Who will benefit from this information?
This review equips doctors with evidence-based information that will help mothers and their babies benefit from non-invasive treatment strategies like IVIG.
What further work needs to be done?
The FNAIT Guideline Development Group is also working on systematic reviews for postnatal interventions for FNAIT and for the association of maternal platelet alloantibody levels with fetal and neonatal morbidity and mortality. Once complete, recommendations from all three systematic reviews will be consolidated into a guideline document that will also highlight the several unanswered questions in this area that will need further investigation and research.
Note: A podcast and video related to FNAIT guidelines is currently in production.
- Platelets Unplugged: The Sticky Truth – An ICTMG/AABB podcast
- Platelets vs. blood vessels: what causes bleeding in fetuses and newborns with FNAIT
About the ICTMG
Established in 2011, the ICTMG (International Collaboration for Transfusion Medicine Guidelines) is a group of specialists comprising hematologists, physicians and methodologists from a variety of countries who work together to establish evidence-based transfusion medicine guidelines. Their goal is to create and promote these guidelines to optimize transfusion care around the globe.
Canadian Blood Services is proud to support the activities of the ICTMG. Through the Centre for Innovation, we provide administrative support to this international group that includes a healthy contingent of Canadian experts.
The opinions reflected in this post are those of the author and do not necessarily reflect the opinions of Canadian Blood Services nor do they reflect the views of Health Canada or any other funding agency.
Related blog posts

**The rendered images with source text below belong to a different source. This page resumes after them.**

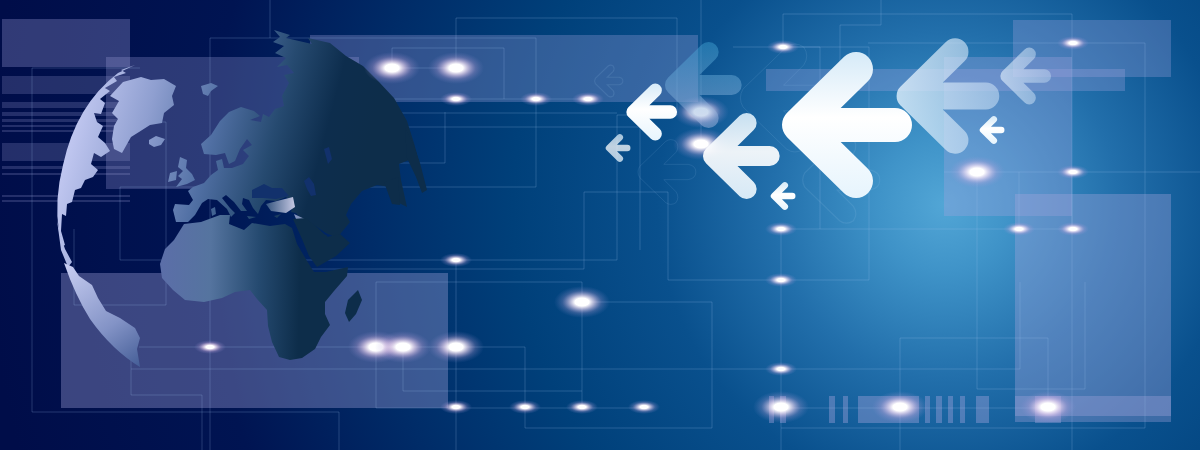
<!DOCTYPE html>
<html lang="en">
<head>
<meta charset="utf-8">
<title>Global technology banner</title>
<style>
:root {
  --night: #000d49;
  --panel: #a3a3dc;
  --line: #9cc4ea;
  --white: #ffffff;
}
html, body { margin: 0; height: 100%; overflow: hidden; background: var(--night); }
.banner { display: block; width: 1200px; height: 450px; }
.panels { fill: var(--panel); }
.circuit { fill: none; stroke: var(--line); stroke-width: 1; stroke-opacity: .23; }
.arrows { fill: none; stroke-linecap: round; stroke-linejoin: round; stroke-width: 34; }
.arrow-outlines { fill: none; stroke: var(--line); stroke-opacity: .14; }
</style>
</head>
<body>
<svg class="banner" viewBox="0 0 1200 450" role="img" aria-label="Globe, glowing circuit lines and arrows pointing left on blue">
  <defs>
    <radialGradient id="backdrop" gradientUnits="userSpaceOnUse" cx="945" cy="205" r="960">
      <stop offset="0" stop-color="#52a6d6"/>
      <stop offset=".07" stop-color="#3f93c8"/>
      <stop offset=".18" stop-color="#226fab"/>
      <stop offset=".3" stop-color="#09508d"/>
      <stop offset=".45" stop-color="#00407a"/>
      <stop offset=".6" stop-color="#002c68"/>
      <stop offset=".77" stop-color="#001452"/>
      <stop offset="1" stop-color="#000d49"/>
    </radialGradient>
    <linearGradient id="land" gradientUnits="userSpaceOnUse" x1="60" y1="160" x2="345" y2="235">
      <stop offset="0" stop-color="#c3c9f2"/>
      <stop offset=".25" stop-color="#8f9fd0"/>
      <stop offset=".48" stop-color="#506fa3"/>
      <stop offset=".68" stop-color="#264a70"/>
      <stop offset=".85" stop-color="#0d2d4d"/>
      <stop offset="1" stop-color="#0d2d4a"/>
    </linearGradient>
    <linearGradient id="africa" gradientUnits="userSpaceOnUse" x1="162" y1="265" x2="300" y2="268">
      <stop offset="0" stop-color="#5b6ea8"/>
      <stop offset=".35" stop-color="#55749f"/>
      <stop offset=".7" stop-color="#254a70"/>
      <stop offset="1" stop-color="#0d2d4a"/>
    </linearGradient>
    <linearGradient id="west" gradientUnits="userSpaceOnUse" x1="70" y1="265" x2="140" y2="365">
      <stop offset="0" stop-color="#c5cbf0"/>
      <stop offset=".6" stop-color="#8393c6"/>
      <stop offset="1" stop-color="#465f98"/>
    </linearGradient>
    <linearGradient id="anatolia">
      <stop offset="0" stop-color="#34547e"/>
      <stop offset="1" stop-color="#c6c9e4"/>
    </linearGradient>
    <radialGradient id="halo">
      <stop offset="0" stop-color="#fff"/>
      <stop offset=".25" stop-color="#fff"/>
      <stop offset=".45" stop-color="#f4dcf4" stop-opacity=".65"/>
      <stop offset=".7" stop-color="#c9a9e0" stop-opacity=".25"/>
      <stop offset="1" stop-color="#8f90d6" stop-opacity="0"/>
    </radialGradient>
    <linearGradient id="bright" gradientUnits="userSpaceOnUse" x1="0" y1="-74" x2="0" y2="74">
      <stop offset="0" stop-color="#d5eaf8"/>
      <stop offset=".45" stop-color="#fff"/>
      <stop offset="1" stop-color="#e6f4fd"/>
    </linearGradient>
    <linearGradient id="veil" gradientUnits="userSpaceOnUse" x1="-17" y1="0" x2="114" y2="0">
      <stop offset="0" stop-color="#e8f5ff"/>
      <stop offset="1" stop-color="#c3dbf2" stop-opacity=".75"/>
    </linearGradient>
    <linearGradient id="teal" gradientUnits="userSpaceOnUse" x1="20" y1="-74" x2="20" y2="74">
      <stop offset="0" stop-color="#3d9fd0"/>
      <stop offset="1" stop-color="#a9b9e0"/>
    </linearGradient>
    <path id="arrow" d="M57 -56L0 0L57 56M22 0H96"/>
    <path id="arrow-outline" d="M46 -68Q57 -76 69 -68Q77 -56 69 -44L42 -17H96Q113 -14 113 0Q113 14 96 17H42L69 44Q77 56 69 68Q57 76 46 68L-12 12Q-19 0 -12 -12Z"/>
    <ellipse id="flare" rx="28" ry="16" fill="url(#halo)"/>
    <ellipse id="spark" rx="16" ry="7" fill="url(#halo)"/>
  </defs>

  <rect id="background" width="1200" height="450" fill="url(#backdrop)"/>

  <g class="panels" id="panels">
    <g fill-opacity=".3">
      <rect x="2" y="19" width="128" height="48"/>
      <rect x="106" y="57" width="253" height="132" fill-opacity=".27"/>
      <rect x="310" y="35" width="388" height="67"/>
      <rect x="61" y="273" width="387" height="135" fill-opacity=".36"/>
      <rect x="766" y="69" width="359" height="22"/>
      <rect x="944" y="57" width="128" height="159" fill-opacity=".32"/>
      <rect x="1013" y="20" width="158" height="57"/>
      <rect x="1015" y="194" width="156" height="222" fill-opacity=".36"/>
      <rect x="1015" y="396" width="156" height="26" fill-opacity=".34"/>
    </g>
    <g id="left-bars" fill-opacity=".22">
      <rect x="2" y="76" width="128" height="18"/>
      <rect x="2" y="102" width="128" height="6"/>
      <rect x="2" y="112" width="128" height="4"/>
      <rect x="2" y="119" width="128" height="3"/>
      <rect x="2" y="125" width="128" height="2"/>
      <rect x="2" y="130" width="128" height="2"/>
      <rect x="2" y="143" width="128" height="18"/>
      <rect x="2" y="166" width="128" height="3"/>
      <rect x="2" y="173" width="128" height="2"/>
      <rect x="2" y="195" width="128" height="2"/>
      <rect x="2" y="200" width="128" height="2"/>
    </g>
    <g id="bottom-bars" fill-opacity=".4">
      <rect x="769" y="396" width="5" height="27"/>
      <rect x="780" y="396" width="6" height="27"/>
      <rect x="829" y="396" width="6" height="27"/>
      <rect x="843" y="396" width="5" height="27"/>
      <rect x="858" y="396" width="61" height="27"/>
      <rect x="925" y="396" width="5" height="27"/>
      <rect x="936" y="396" width="6" height="27"/>
      <rect x="948" y="396" width="5" height="27"/>
      <rect x="960" y="396" width="5" height="27"/>
      <rect x="976" y="396" width="13" height="27"/>
      <rect x="1035" y="396" width="26" height="27"/>
    </g>
  </g>

  <g class="circuit" id="circuit-lines">
    <path d="M270 0V38M210 450V38H536V187H120V260H456V450"/>
    <path d="M32 68H140M32 68V412H339V450M74 229V305H166V122H130"/>
    <path d="M131 347V395H202V450M139 347H525V428H712V302H582V408"/>
    <path d="M456 68V18H677V115H617V260H456M392 68V48H504V99M392 68H456"/>
    <path d="M350 99H588M362 113H617M350 127H640V250M376 163H445V112"/>
    <path d="M300 269H584V192H668V280H869V47H783"/>
    <path d="M376 282H582V302M376 282V408H644M403 347V391H582M131 369H1020V282"/>
    <path d="M701 0V144M781 450V229M781 229H1073M783 47V14H1072V450M881 0V25H840V70"/>
    <path d="M868 43H1145V428H781M944 172H1200M1072 172V229M977 172V389H1085V282"/>
    <path d="M900 450V338H1048V408M781 408H1048M733 47H820V229M1019 229V172"/>
  </g>

  <g id="globe" fill="url(#land)">
    <path id="north-america" d="M135 65L121 70L126 73L114 77L117 81L105 88L110 91L100 99L105 103L101 114L94 113L97 122L103 126L98 137L105 143L110 151L101 157L94 153L91 164L98 170L93 177L85 180L81 188L75 190L72 202L67 204L66 216L62 214L61 231L65 245L63 246L59 232Q54 200 63 165Q76 105 118 73Z"/>
    <path id="greenland" d="M123 82L141 77L151 80L164 79L176 86L172 96L174 105L164 113L162 123L150 125L139 132L131 137L122 153L114 149L112 139L114 126L118 119L112 113L119 101L110 96Z"/>
    <path id="iceland" d="M149 140L156 136L165 139L161 145L154 147L149 144Z"/>
    <path id="svalbard" d="M201 86L211 83L218 86L211 91L208 96L203 94Z"/>
    <path id="britain" d="M180 157L187 160L186 168L192 174L195 180L187 184L176 187L182 179L178 176L183 171L178 167ZM170 173L177 171L176 180L168 182Z"/>
    <path id="eurasia" d="M274 30L290 35L286 38L312 44L308 38L330 43L346 56L363 66L379 82L394 98L407 121L414 143L419 162L409 160L399 164L401 180L407 207L397 202L390 187L377 185L362 191L351 204L346 215L350 222L337 238L326 233L314 225L307 220L303 224L310 231L326 235L332 242L322 243L312 233L301 219L296 213L291 212L294 203L286 197L276 201L266 200L261 206L258 214L253 208L249 200L243 198L242 204L247 211L241 211L234 202L226 195L222 198L230 208L235 213L231 217L227 209L217 200L208 199L202 203L195 215L188 222L176 222L173 210L175 204L189 205L193 200L188 191L193 187L204 183L211 175L218 170L216 161L222 159L224 168L232 168L243 164L249 156L243 150L252 145L247 139L240 149L235 161L229 164L225 153L216 155L204 154L201 144L211 135L220 121L229 112L241 107L254 111L260 116L250 120L261 122L263 114L269 117L275 109L284 106L282 96L289 83L284 75L294 73L287 65L277 67L286 58L275 53L284 46L273 42L280 37Z"/>
    <path id="mediterranean-isles" d="M211 209L215 207L216 214L212 216ZM218 217L227 217L225 221ZM247 216L256 217L249 219ZM274 216L281 214L277 218Z"/>
    <path id="turkey" fill="url(#anatolia)" d="M266 204L277 201L293 197L295 207L286 213L271 211Z"/>
    <path id="inland-seas" fill="#12316c" d="M252 190L264 184L272 188L282 188L289 196L276 199L263 198L252 198ZM304 181L309 177L314 184L316 195L311 196L307 189ZM324 149L329 147L332 159L328 164Z"/>
    <path id="levant" fill="#8293bd" d="M294 214L307 220L306 223L296 219Z"/>
    <path id="africa-land" fill="url(#africa)" d="M184 224L201 222L220 215L230 215L229 224L244 230L252 223L270 226L285 224L292 228L297 244L307 261L314 272L326 272L348 267L347 276L334 291L325 302L325 314L330 325L321 337L315 349L302 358L290 360L279 357L272 342L268 326L267 310L257 299L250 290L235 292L222 298L204 302L185 300L173 290L162 278L160 264L165 249L174 240Z"/>
    <path id="arabia" fill="#0d2d4a" d="M293 219L306 218L318 228L327 237L340 234L350 243L336 256L317 267L309 256L302 239Z"/>
    <path id="madagascar" fill="#0d2d4a" d="M358 290L362 300L356 314L349 322L345 313L348 300Z"/>
    <path id="south-asia" fill="#0d2d4a" d="M405 128L414 145L420 163L427 190L422 193L416 177L407 158ZM384 182L398 177L400 205L392 204Z"/>
    <path id="central-america" d="M57 220L61 237L65 249L72 262L68 267L61 250Z"/>
    <path id="south-america" fill="url(#west)" d="M64 263L73 267L79 276L92 285L98 298L106 311L120 318L135 328L140 338L137 349L140 367Q112 350 90 319Q75 295 64 263Z"/>
  </g>

  <g class="arrow-outlines" id="arrow-outlines">
    <use href="#arrow-outline" transform="translate(598 81) scale(.22)" stroke-width="5"/>
    <use href="#arrow-outline" transform="translate(645 172) scale(.45)" stroke-width="2"/>
    <use href="#arrow-outline" transform="translate(752 98) scale(.75)" stroke-width="1.3"/>
    <use href="#arrow-outline" transform="translate(812 180) scale(.6)" stroke-width="2"/>
  </g>

  <g id="light-points">
    <use href="#flare" x="392" y="68"/>
    <use href="#flare" x="456" y="68"/>
    <use href="#flare" x="376" y="347"/>
    <use href="#flare" x="403" y="347"/>
    <use href="#flare" x="456" y="347"/>
    <use href="#flare" x="582" y="302"/>
    <use href="#flare" x="701" y="112"/>
    <use href="#flare" x="701" y="144"/>
    <use href="#flare" x="977" y="172"/>
    <use href="#flare" x="781" y="407"/>
    <use href="#flare" x="900" y="407"/>
    <use href="#flare" x="1048" y="407"/>
    <use href="#spark" x="456" y="99"/>
    <use href="#spark" x="536" y="99"/>
    <use href="#spark" x="588" y="99"/>
    <use href="#spark" x="456" y="260"/>
    <use href="#spark" x="210" y="347"/>
    <use href="#spark" x="456" y="407"/>
    <use href="#spark" x="525" y="407"/>
    <use href="#spark" x="582" y="407"/>
    <use href="#spark" x="644" y="407"/>
    <use href="#spark" x="783" y="47"/>
    <use href="#spark" x="781" y="229"/>
    <use href="#spark" x="781" y="280"/>
    <use href="#spark" x="781" y="369"/>
    <use href="#spark" x="1073" y="43"/>
    <use href="#spark" x="1073" y="172"/>
    <use href="#spark" x="1019" y="229"/>
    <use href="#spark" x="1073" y="229"/>
  </g>

  <g class="arrows" id="arrows">
    <use href="#arrow" transform="translate(675 85) scale(.59)" stroke="url(#teal)" opacity=".48"/>
    <use href="#arrow" transform="translate(1007 76) scale(.39)" stroke="url(#veil)" opacity=".6"/>
    <use href="#arrow" transform="translate(910 96) scale(.79)" stroke="url(#veil)" opacity=".78"/>
    <g stroke="url(#bright)">
      <use href="#arrow" transform="translate(799 125)"/>
      <use href="#arrow" transform="translate(713 156) scale(.59)" opacity=".92"/>
      <use href="#arrow" transform="translate(633 112) scale(.39)"/>
      <use href="#arrow" transform="translate(609 148) scale(.19)" opacity=".75"/>
      <use href="#arrow" transform="translate(774 196) scale(.19)"/>
      <use href="#arrow" transform="translate(983 130) scale(.19)"/>
    </g>
  </g>
</svg>
</body>
</html>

The International Collaboration for Transfusion Medicine Guidelines aims to optimize transfusion care around the globe. Platelets Unplugged, co-produced with the AABB, is the first in a series of podcasts digging into best practice for the transfusion medicine community and health-care professionals.